**THE DATA:**
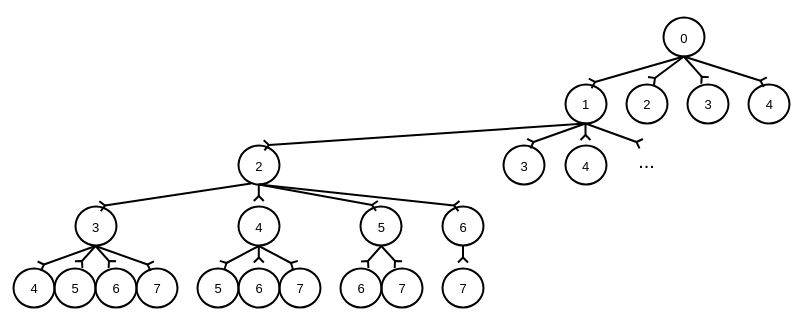
<!DOCTYPE html>
<html lang="en">
<head>
<meta charset="utf-8">
<title>Tree diagram</title>
<style>
:root { --ink: #000; --paper: #fff; }
* { box-sizing: border-box; }
html, body { margin: 0; background: var(--paper); }
.tree {
  position: relative; width: 804px; height: 324px; overflow: hidden;
  background: var(--paper); color: var(--ink);
  font: 13px/15px "Liberation Sans", Arial, sans-serif;
}
.node, .more {
  position: absolute; left: var(--x); top: var(--y);
  transform: translate(-50%, -50%);
  display: flex; align-items: center; justify-content: center;
}
.node {
  width: 43px; height: 41px; padding-top: 1px;
  border: 2px solid var(--ink); border-radius: 50%;
}
.more { font-size: 20px; }
.edges { position: absolute; inset: 0; fill: none; stroke: var(--ink); stroke-width: 2; }
.edges g path { marker-end: url(#fork); }
</style>
</head>
<body>
<main class="tree">
  <div class="node" style="--x:683.8px;--y:37px">0</div>

  <div class="node" style="--x:585.5px;--y:103.8px">1</div>
  <div class="node" style="--x:646.8px;--y:103.8px">2</div>
  <div class="node" style="--x:708px;--y:103.8px">3</div>
  <div class="node" style="--x:769.3px;--y:103.8px">4</div>

  <div class="node" style="--x:258.8px;--y:165px">2</div>
  <div class="node" style="--x:524.2px;--y:165px">3</div>
  <div class="node" style="--x:585.5px;--y:165px">4</div>
  <div class="more" style="--x:646.5px;--y:161px">...</div>

  <div class="node" style="--x:95.5px;--y:226.3px">3</div>
  <div class="node" style="--x:258.8px;--y:226.3px">4</div>
  <div class="node" style="--x:381.3px;--y:226.3px">5</div>
  <div class="node" style="--x:463px;--y:226.3px">6</div>

  <div class="node" style="--x:34px;--y:287.5px">4</div>
  <div class="node" style="--x:75px;--y:287.5px">5</div>
  <div class="node" style="--x:116px;--y:287.5px">6</div>
  <div class="node" style="--x:157px;--y:287.5px">7</div>
  <div class="node" style="--x:218px;--y:287.5px">5</div>
  <div class="node" style="--x:259px;--y:287.5px">6</div>
  <div class="node" style="--x:300px;--y:287.5px">7</div>
  <div class="node" style="--x:361px;--y:287.5px">6</div>
  <div class="node" style="--x:402px;--y:287.5px">7</div>
  <div class="node" style="--x:463px;--y:287.5px">7</div>

  <svg class="edges" width="804" height="324" viewBox="0 0 804 324" aria-hidden="true">
    <defs>
      <marker id="fork" markerUnits="userSpaceOnUse" markerWidth="8" markerHeight="14" refX="1" refY="7" orient="auto" overflow="visible">
        <polyline points="6,2 1,7 6,12" fill="none" stroke="#000" stroke-width="2"/>
      </marker>
    </defs>
    <g class="from-0">
      <path d="M683.8 56.5L595 82"/>
      <path d="M683.8 56.5L655 78"/>
      <path d="M683.8 56.5L701.7 76.7"/>
      <path d="M683.8 56.5L760.5 80.7"/>
    </g>
    <g class="from-1">
      <path d="M585.5 123.5L269 145"/>
      <path d="M585.5 123.5L533.5 142"/>
      <path d="M585.5 123.5V135"/>
      <path d="M585.5 123.5L636.5 142"/>
    </g>
    <g class="from-2">
      <path d="M251 183.5L105 205.5"/>
      <path d="M258.8 184.5V196"/>
      <path d="M258.8 184.5L372 205"/>
      <path d="M258.8 184.5L454 205.5"/>
    </g>
    <g class="from-3">
      <path d="M95.5 246L44 264.5"/>
      <path d="M95.5 246L82 261"/>
      <path d="M95.5 246L109 261"/>
      <path d="M95.5 246L147.5 264.5"/>
    </g>
    <g class="from-4">
      <path d="M258.8 246L226.5 263"/>
      <path d="M258.8 246V257.5"/>
      <path d="M258.8 246L291 263"/>
    </g>
    <g class="from-5">
      <path d="M381.3 246L368 261"/>
      <path d="M381.3 246L395 261"/>
    </g>
    <g class="from-6">
      <path d="M463 246V257.5"/>
    </g>
  </svg>
</main>
</body>
</html>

**EXERCISE DESCRIPTION:**
Copy exactly what appears in the entries, beginning with the first line and ending with the line that has "position: relative; width: 804px;", but not the pictures.

**EXERCISE RESPONSE:**
<!DOCTYPE html>
<html lang="en">
<head>
<meta charset="utf-8">
<title>Tree diagram</title>
<style>
:root { --ink: #000; --paper: #fff; }
* { box-sizing: border-box; }
html, body { margin: 0; background: var(--paper); }
.tree {
  position: relative; width: 804px; height: 324px; overflow: hidden;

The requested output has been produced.